For example, in an article in the journal American Psychologist, researchers suggest that physical fitness can improve mood, allowing people to feel a little more confident and capable of handling the work that lies ahead of them. This could be due, in part, to the chemicals the brain releases during an episode of exercise. As the muscles bend and stretch, the brain releases tiny chemicals associated with pleasure and satiety. The runner’s high comes about due to these chemicals, but even small levels of exercise can help people to feel a little calmer and relaxed.
Exercise programs also provide people with an activity to fill the time. They have classes to take, nutritious meals to cook and stretches to complete. Resisting a craving is a little easier when the day is packed with activities that are rewarding, and that just can’t be skipped.
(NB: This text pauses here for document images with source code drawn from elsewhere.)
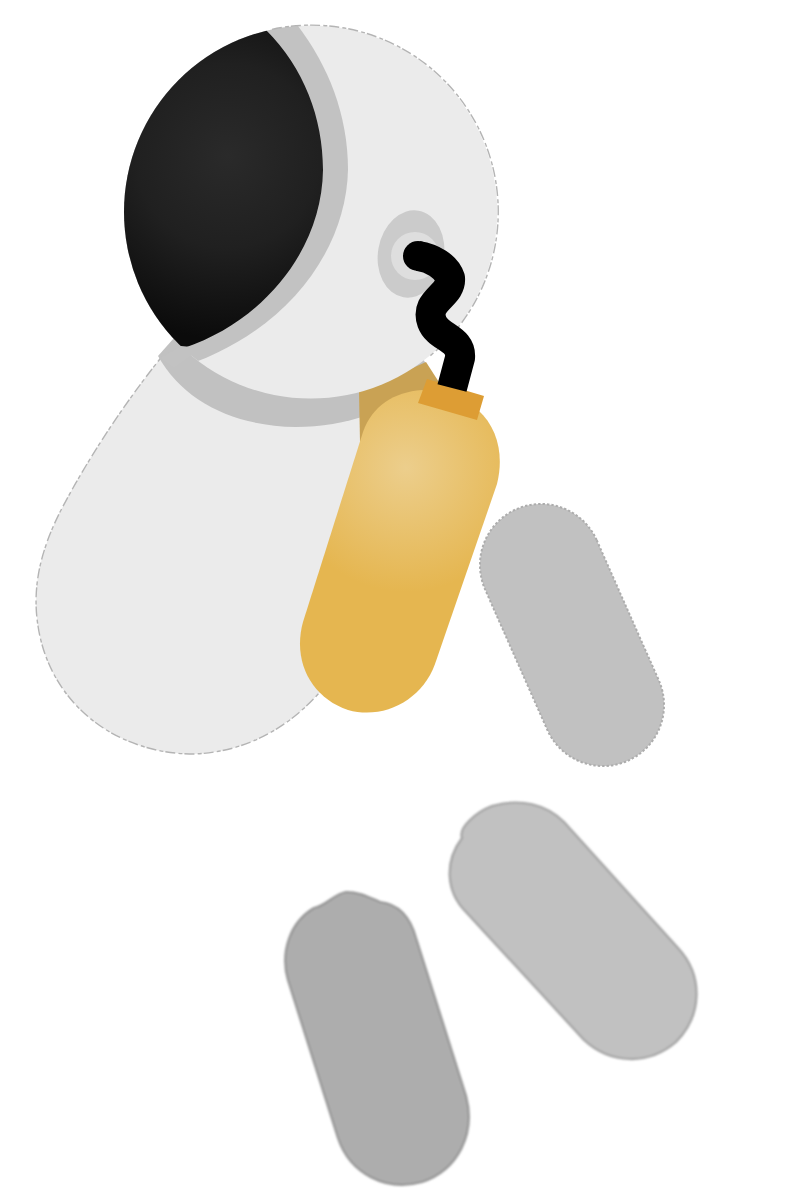
<!DOCTYPE html>
<html lang="en">
<head>
<meta charset="utf-8">
<title>Astronaut parts</title>
<style>
  :root {
    --paper: #ffffff;
    --suit: #ebebeb;
    --suit-edge: #b4b4b4;
    --rim: #c2c2c2;
    --collar: #c1c1c1;
    --port: #cbcbcb;
    --hose: #000000;
    --limb-light: #c1c1c1;
    --limb-dark: #adadad;
    --limb-edge: #a2a2a2;
    --limb-dark-edge: #959595;
    --tank-shade: #c9a254;
    --tank-cap: #dd9d34;
    --tank: #e5b650;
    --tank-glow: #ecce8c;
    --visor: #161616;
    --visor-glow: #2a2a2a;
  }
  html, body { margin: 0; background: var(--paper); overflow: hidden; }
  .canvas { display: block; width: 800px; height: 1200px; background: var(--paper); }
  .suit { fill: var(--suit); }
  .suit-edge { fill: none; stroke: var(--suit-edge); stroke-width: .7; stroke-dasharray: 5 1.6 2 1; }
  .collar { fill: var(--collar); }
  .rim { fill: var(--rim); }
  .port { fill: var(--port); }
  .port-ring { fill: #dedede; }
  .hose { fill: none; stroke: var(--hose); stroke-width: 15; stroke-linejoin: round; }
  .limb { fill: var(--limb-light); }
  .limb-dark { fill: var(--limb-dark); }
  .dotted { stroke: #adadad; stroke-width: 1; stroke-dasharray: 1.2 1; }
  .soft { stroke: var(--limb-edge); stroke-width: 1.1; filter: url(#soften); }
  .soft-dark { stroke: var(--limb-dark-edge); stroke-width: 1.1; filter: url(#soften); }
</style>
</head>
<body>
<svg class="canvas" viewBox="0 0 400 600" role="img" aria-label="Astronaut with helmet, body, air tank and separate limbs">
  <defs>
    <clipPath id="helmet-clip"><circle cx="155.3" cy="106" r="93.3"/></clipPath>
    <radialGradient id="visor-fill" gradientUnits="userSpaceOnUse" cx="114" cy="78" r="92">
      <stop offset="0" stop-color="var(--visor-glow)"/>
      <stop offset=".5" stop-color="#202020"/>
      <stop offset="1" stop-color="#0b0b0b"/>
    </radialGradient>
    <radialGradient id="tank-fill" gradientUnits="userSpaceOnUse" cx="203" cy="234" r="62">
      <stop offset="0" stop-color="var(--tank-glow)"/>
      <stop offset="1" stop-color="var(--tank)"/>
    </radialGradient>
    <filter id="soften" x="-5%" y="-5%" width="110%" height="110%"><feGaussianBlur stdDeviation=".55"/></filter>
  </defs>

  <g id="body">
    <path class="suit" d="M82 177C68 194 46 225 30 256C20 276 16 294 19 313C25 352 58 377 97 377C123 376 144 364 160 346L196 300L196 190Z"/>
    <path class="suit-edge" d="M82 177C68 194 46 225 30 256C20 276 16 294 19 313C25 352 58 377 97 377C123 376 144 364 160 346"/>
    <path class="collar" d="M79 178C92 201 117 213 148 213.500C173 213.500 196 206 216 187L200 160L95 160Z"/>
  </g>

  <g id="air-tank">
    <path fill="var(--tank-shade)" d="M179.500 196L213 181L222 195L198 215L180 221Z"/>
    <path fill="url(#tank-fill)" d="M211 195C197 196 186 203 181.500 216L151.500 311C146 331 156 349 174 355C192 360 211 350 217.500 332L248.500 242C252 228 249 214 239 205Z"/>
    <path fill="var(--tank-cap)" d="M213.500 189.500L242 198L238.500 210L209 201.500Z"/>
  </g>

  <g id="helmet">
    <circle class="suit" cx="155.300" cy="106" r="93.300"/>
    <g clip-path="url(#helmet-clip)">
      <path class="rim" d="M50 0L138 0C159 22 174 51 174 85C173 127 141 169 86 185L50 185Z"/>
      <path fill="url(#visor-fill)" d="M50 0L122 0L133 15C152 34 161.500 59 161.500 85C161 124 133 160 92 174L50 185Z"/>
    </g>
    <path class="rim" d="M80 179L90.500 173L101 174L87 184Z"/>
    <path class="suit-edge" d="M136 14.700A93.300 93.300 0 0 1 215 178"/>
  </g>

  <g id="air-hose">
    <ellipse class="port" cx="205.500" cy="127" rx="16.500" ry="22" transform="rotate(10 205.500 127)"/>
    <circle class="port-ring" cx="207.500" cy="128" r="12"/>
    <path class="hose" d="M209 128C216 129 223 133 225 139C226 148 212 150 216 161C219 169 231 169 230 179L226 194"/>
    <circle cx="209" cy="128" r="7.500" fill="var(--hose)"/>
  </g>

  <g id="limbs">
    <rect class="limb dotted" x="217.200" y="287" width="137.600" height="61" rx="30.500" transform="rotate(66.100 286 317.500)"/>
    <g id="lower-limb-light">
      <path class="limb soft" d="M231 419C229 414 238 406 246 403C260 399 273 402 282 411L339 474C352 488 351 508 338 521C324 533 305 532 292 520L233 456C223 446 222 431 231 419Z"/>
    </g>
    <g id="lower-limb-dark">
      <path class="limb-dark soft-dark" d="M173 446C180 446 185 449 190 451C199 452 205 458 208 469L233 548C238 567 229 585 211 591C193 596 175 587 169 569L144 490C140 476 145 461 157 454C163 453 167 447 173 446Z"/>
    </g>
  </g>
</svg>
</body>
</html>
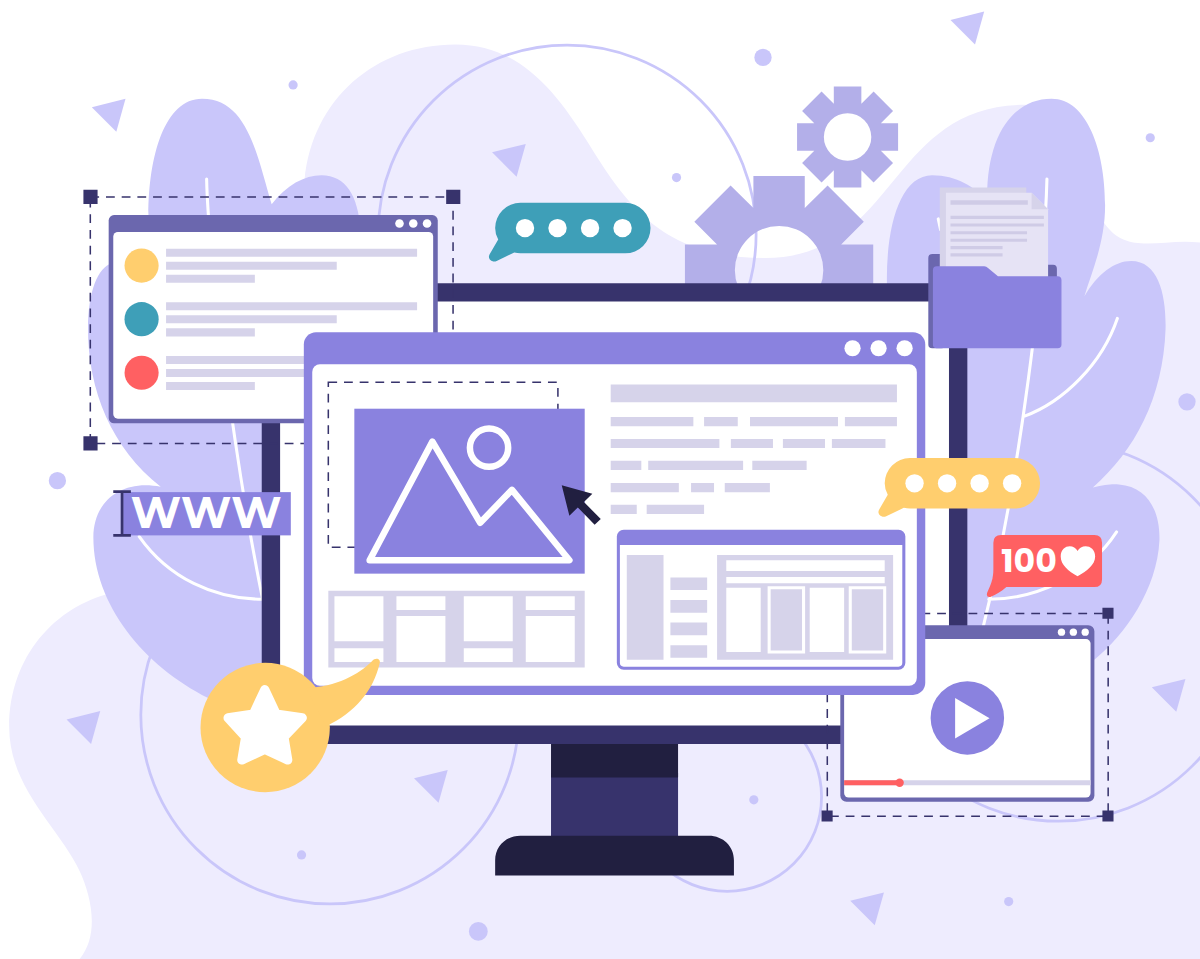
<!DOCTYPE html>
<html lang="en">
<head>
<meta charset="utf-8">
<title>Web design workspace illustration</title>
<link rel="stylesheet" href="https://fonts.googleapis.com/css2?family=Montserrat:wght@700&family=Poppins:wght@700&display=swap">
<style>
:root{
  --white:#fff;
  --mist:#eeecfe;
  --lilac:#c9c6fa;
  --gear:#b3afe9;
  --violet:#8a82df;
  --frame:#6b67ae;
  --navy:#37336c;
  --ink:#211f40;
  --block:#d6d3ea;
  --paper:#e6e3f5;
  --yellow:#ffce6e;
  --teal:#3e9fb8;
  --red:#ff6062;
}
html,body{margin:0;padding:0;background:var(--white);overflow:hidden}
.artwork{display:block;width:1200px;height:959px}
.white{fill:var(--white)}
.mist{fill:var(--mist)}
.lilac{fill:var(--lilac)}
.gear{fill:var(--gear)}
.violet{fill:var(--violet)}
.frame{fill:var(--frame)}
.navy{fill:var(--navy)}
.ink{fill:var(--ink)}
.block{fill:var(--block)}
.paper{fill:var(--paper)}
.yellow{fill:var(--yellow)}
.teal{fill:var(--teal)}
.red{fill:var(--red)}
.ring{fill:none;stroke:var(--lilac);stroke-width:3.6}
.vein{fill:none;stroke:var(--white);stroke-width:4;stroke-linecap:round}
.selection{fill:none;stroke:var(--navy);stroke-width:2;stroke-dasharray:11.5 9}
.caret{fill:none;stroke:var(--navy);stroke-width:3.6}
.landscape{fill:none;stroke:var(--white);stroke-width:8.5;stroke-linejoin:round}
.star{fill:var(--white);stroke:var(--white);stroke-width:12;stroke-linejoin:round}
.outlined{fill:var(--block);stroke:var(--white);stroke-width:4}
.address{font:700 56px Montserrat,sans-serif;fill:var(--white)}
.count{font:700 42px Poppins,sans-serif;fill:var(--white)}
</style>
</head>
<body>
<svg class="artwork" viewBox="0 0 1568 1253" preserveAspectRatio="none" role="img" aria-label="Desktop monitor surrounded by website windows, chat bubbles and gears">
  <defs>
    <path id="triangle" d="M0 0L44-11L32 32Z"/>
    <path id="cog" fill-rule="evenodd" d="M-18-66H18V-43.5L34-59.4L59.4-34L43.5-18H66V18H43.5L59.4 34L34 59.4L18 43.5V66H-18V43.5L-34 59.4L-59.4 34L-43.5 18H-66V-18H-43.5L-59.4-34L-34-59.4L-18-43.5ZM31 0A31 31 0 1 0-31 0A31 31 0 1 0 31 0Z"/>
    <g id="chat">
      <path d="M680 265H817A33 33 0 0 1 817 331H680Q676 331 672 330L649 341C643 344 636 338 640 332L651 313Q647 306 647 298A33 33 0 0 1 680 265Z"/>
      <g class="white"><circle cx="686" cy="298" r="12"/><circle cx="728.5" cy="298" r="12"/><circle cx="771" cy="298" r="12"/><circle cx="813.5" cy="298" r="12"/></g>
    </g>
    <g id="list-lines"><path d="M217 325h328v10.5H217zM217 342h223v10.5H217zM217 359h116v10.5H217z"/></g>
    <g id="card-tall"><path d="M0 0h64v59H0zM0 68h64v18H0z"/></g>
    <g id="card-short"><path d="M0 0h64v18H0zM0 26h64v60H0z"/></g>
  </defs>

  <rect class="white" width="1568" height="1253"/>

  <g id="backdrop">
    <path class="mist" d="M104 1253C130 1222 120 1172 104 1138C78 1082 12 1030 12 950C12 856 74 792 145 775L330 560L398 235C408 130 490 58 595 58C674 58 722 112 768 186C822 274 870 337 1000 337C1172 337 1160 137 1340 137L1400 170L1442 290C1472 336 1520 310 1568 317V1253Z"/>
    <circle class="ring" cx="741" cy="306" r="247"/>
    <circle class="ring" cx="431" cy="934" r="247"/>
    <circle class="ring" cx="950" cy="1041" r="123.5"/>
    <circle class="ring" cx="1383" cy="825" r="248"/>
    <g class="lilac">
      <use href="#triangle" x="120" y="140"/><use href="#triangle" x="643" y="199"/><use href="#triangle" x="1242" y="26"/><use href="#triangle" x="87" y="940"/><use href="#triangle" x="541" y="1017"/><use href="#triangle" x="1111" y="1177"/><use href="#triangle" x="1505" y="898"/>
      <circle cx="383" cy="111" r="6"/><circle cx="997" cy="75" r="11.3"/><circle cx="884" cy="232" r="6"/><circle cx="1503" cy="180" r="6"/><circle cx="1551" cy="525" r="11.3"/><circle cx="75" cy="628" r="11.3"/><circle cx="394" cy="1117" r="6"/><circle cx="985" cy="1045" r="6"/><circle cx="1318" cy="1178" r="6"/><circle cx="625" cy="1217" r="12.3"/>
    </g>
  </g>

  <g id="gears" class="gear">
    <use href="#cog" transform="translate(1107.500 179)"/>
    <use href="#cog" transform="translate(1018 353) scale(1.864)"/>
  </g>

  <g id="left-leaf">
    <path class="lilac" d="M194 281C194 205 215 129 264 129C324 129 336 204 355 267C374 242 398 229 420 229C452 229 468 256 471 300L471 900L400 950C340 935 306 928 272 912C188 870 122 790 122 702C122 654 160 626 210 636C146 586 115 510 115 430C115 380 128 350 146 344L215 380Z"/>
    <path class="vein" d="M270 234C272 330 306 600 343 782M182 701C220 755 280 783 343 783"/>
  </g>
  <g id="right-leaf">
    <path class="lilac" d="M1159 375C1157 300 1175 229 1218 229C1250 229 1274 244 1290 264C1288 180 1322 129 1374 129C1420 129 1444 196 1444 268C1444 318 1426 356 1417 387C1434 358 1456 341 1478 341C1514 341 1524 386 1523 430C1520 520 1482 590 1428 637C1444 633 1454 632 1462 633C1500 636 1516 668 1515 706C1512 770 1470 830 1430 862H1200Z"/>
    <path class="vein" d="M1368 234C1365 350 1334 620 1284 822M1460 416C1440 475 1390 525 1338 544M1459 695C1420 755 1350 783 1292 783M1226 286L1229 300"/>
  </g>

  <g id="monitor">
    <path class="navy" d="M342 370H1264V972H342Z"/>
    <path class="white" d="M366 394H1240V948H366Z"/>
    <path class="navy" d="M720 1010H886V1094H720Z"/>
    <path class="ink" d="M720 972H886V1016H720ZM647 1144V1124C647 1106 661 1092 680 1092H926C945 1092 959 1106 959 1124V1144Z"/>
  </g>

  <g id="list-window">
    <rect class="selection" x="118" y="257.500" width="474" height="322"/>
    <path class="navy" d="M109 248h18.500v18.500h-18.500zM583 248h18.500v18.500h-18.500zM109 570h18.500v18.500h-18.500z"/>
    <rect class="frame" x="142" y="281" width="430" height="272" rx="7"/>
    <rect class="white" x="148" y="303" width="418" height="244" rx="6"/>
    <g class="white"><circle cx="522" cy="292" r="5.600"/><circle cx="540" cy="292" r="5.600"/><circle cx="558" cy="292" r="5.600"/></g>
    <circle class="yellow" cx="185" cy="347" r="22.300"/>
    <circle class="teal" cx="185" cy="417" r="22.300"/>
    <circle class="red" cx="185" cy="487" r="22.300"/>
    <g class="block"><use href="#list-lines"/><use href="#list-lines" y="70"/><use href="#list-lines" y="140"/></g>
  </g>

  <g id="video-window">
    <rect class="selection" x="1081" y="801.500" width="367" height="265"/>
    <path class="navy" d="M1440.500 794h14.500v14.500h-14.500zM1073.500 1059h14.500v14.500h-14.500zM1440.500 1059h14.500v14.500h-14.500z"/>
    <rect class="frame" x="1098" y="817" width="332" height="230.500" rx="8"/>
    <rect class="white" x="1103" y="835" width="322" height="207" rx="6"/>
    <g class="white"><circle cx="1387" cy="826" r="4.800"/><circle cx="1402.500" cy="826" r="4.800"/><circle cx="1418" cy="826" r="4.800"/></g>
    <circle class="violet" cx="1264" cy="938" r="48"/>
    <path class="white" d="M1248 912L1293 938.500L1248 965Z"/>
    <path class="block" d="M1103 1019.500H1425V1026H1103Z"/>
    <path class="red" d="M1103 1019.500H1175V1026H1103Z"/>
    <circle class="red" cx="1175.500" cy="1022.800" r="5.500"/>
  </g>

  <g id="main-window">
    <rect class="violet" x="397" y="434" width="812" height="474" rx="16"/>
    <rect class="white" x="408" y="476" width="790" height="420" rx="10"/>
    <g class="white"><circle cx="1114" cy="455" r="10.600"/><circle cx="1148" cy="455" r="10.600"/><circle cx="1182" cy="455" r="10.600"/></g>

    <g id="image-block">
      <rect class="selection" x="429" y="499.500" width="300" height="215.500"/>
      <rect class="violet" x="463" y="534" width="301" height="215.500"/>
      <path class="landscape" d="M483 732L565 577L627.500 683L669 640L744 732Z"/>
      <circle class="landscape" cx="639" cy="585" r="25"/>
      <path class="ink" d="M734 634L774 645L763 656L785 678L777 685.500L755 663L744 674Z"/>
    </g>

    <g id="card-row">
      <path class="block" d="M429 772H764V872H429Z"/>
      <g class="white"><use href="#card-tall" x="437" y="779"/><use href="#card-short" x="518" y="779"/><use href="#card-tall" x="606" y="779"/><use href="#card-short" x="687" y="779"/></g>
    </g>

    <g id="text-lines" class="block">
      <path d="M798 502.500h374v23h-374z"/>
      <path d="M798 545h108v12h-108zM920 545h44v12h-44zM980 545h115v12h-115zM1104 545h68v12h-68z"/>
      <path d="M798 573.500h142v12h-142zM955 573.500h55v12h-55zM1023 573.500h55v12h-55zM1087 573.500h70v12h-70z"/>
      <path d="M798 602h40v12h-40zM847 602h124v12h-124zM983 602h71v12h-71z"/>
      <path d="M798 631h89v12h-89zM903 631h30v12h-30zM947 631h59v12h-59z"/>
      <path d="M798 659.500h34v12h-34zM845 659.500h75v12h-75z"/>
    </g>

    <g id="layout-preview">
      <rect class="violet" x="806" y="692" width="377" height="183" rx="9"/>
      <path class="white" d="M810 712H1179V866Q1179 871 1174 871H815Q810 871 810 866Z"/>
      <path class="block" d="M819 725h48v137h-48zM876 754.500h48v16.500h-48zM876 784h48v16.500h-48zM876 813.500h48v16.500h-48zM876 843h48v16.500h-48zM937 725h230v137h-230z"/>
      <path class="white" d="M949 732h207v14h-207zM949 754h207v8h-207zM949 768h45v84h-45zM1058 768h45v84h-45z"/>
      <path class="outlined" d="M1005 768h45v84h-45zM1111 768h45v84h-45z"/>
    </g>
  </g>

  <g id="address-field">
    <rect class="violet" x="161" y="643" width="219" height="56.500"/>
    <path class="caret" d="M159.500 643V699.500M148 642.500H171M148 699.500H171"/>
    <text class="address" x="171" y="690" textLength="197" lengthAdjust="spacingAndGlyphs">WWW</text>
  </g>

  <g id="chat-bubbles">
    <use class="teal" href="#chat"/>
    <use class="yellow" href="#chat" x="509" y="333.500"/>
  </g>

  <g id="folder">
    <path class="frame" d="M1213 337Q1213 332 1218 332H1236V346H1376Q1381 346 1381 351V440L1230 455H1218Q1213 455 1213 450Z"/>
    <path class="block" d="M1228 245H1341V350H1228Z"/>
    <path class="paper" d="M1236 252H1348L1369.500 273.500V370H1236Z"/>
    <path class="block" d="M1348 252V273.500H1369.500Z"/>
    <path fill="#cfcbe6" d="M1242 261.500h101v6h-101zM1242 282h122v4h-122zM1242 292h122v4h-122zM1242 302h100v4h-100zM1242 312h100v4h-100zM1242 321.500h68v4h-68zM1242 331h68v4h-68z"/>
    <path class="violet" d="M1219 353Q1219 348 1224 348H1286Q1289 348 1291 350L1304 361H1382Q1387 361 1387 366V450Q1387 455 1382 455H1224Q1219 455 1219 450Z"/>
  </g>

  <g id="likes-bubble">
    <path class="red" d="M1308 699H1430Q1440 699 1440 709V757Q1440 767 1430 767H1315C1308 773 1302 777 1294 780Q1288 781 1290 774C1295 764 1298 755 1298 744V709Q1298 699 1308 699Z"/>
    <text class="count" x="1308" y="748" textLength="73" lengthAdjust="spacingAndGlyphs">100</text>
    <path class="white" d="M1408 753C1396 746 1386 738 1386 727C1386 712 1403 710 1408 720C1413 710 1431 712 1431 727C1431 738 1420 746 1408 753Z"/>
  </g>

  <g id="star-bubble">
    <circle class="yellow" cx="346.500" cy="950.500" r="84.500"/>
    <path class="yellow" d="M400 899C440 897 468 882 486 864C491 858 498 861 496 867C488 902 464 931 426 949Z"/>
    <path class="star" d="M346 901L361 933L395 938L371 963L376 993L346 979L316 993L321 963L298 938L331 933Z"/>
  </g>
</svg>
</body>
</html>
For some, this is one of the most important benefits of a fitness program.
While it’s common for formal addiction treatment programs to include fitness training, it can be difficult for people to adhere to the fitness plan when they’re living on their own or in a sober living community. The structure of the formal treatment program is missing, and it can be hard to get motivated without that prompt in place.
Some people hire a personal trainer, hoping that this person will spur them on to longer, stronger workouts on a regular basis. A trainer like this has no problem with the idea of motivation, and will happily call or visit a person in order to make the workout take place. That’s just part of the service provided.
Others train for a specific sporting event on their own time, knowing that they’ll have to stick with their workouts in order to prepare for the challenge that lies just a few months in the future. Writer Caleb Daniloff followed this approach, training for a marathon as he recovered from an addiction to alcohol. In the end, he chose to run in the city in which his major binges had taken place, so his run came to symbolize his recovery and his path to a new life. As this story makes clear, for some people, training for an event becomes a meaningful way to stick with a fitness program.
Even those who take things less formally can heal with exercise. They might:
Anything that keeps people moving and keeps the recovery moving forward could be a vital part of a person’s long-term plan for healing and recovery.
Many of the facilities in our sober living database provide residents with exercise equipment, while many more are located close to gyms in the community. If you’d like help in finding a facility like this, or you’d like to know more about how fitness might help you to stay on the sober path toward a new life, please call us. We have counselors who would be happy to talk.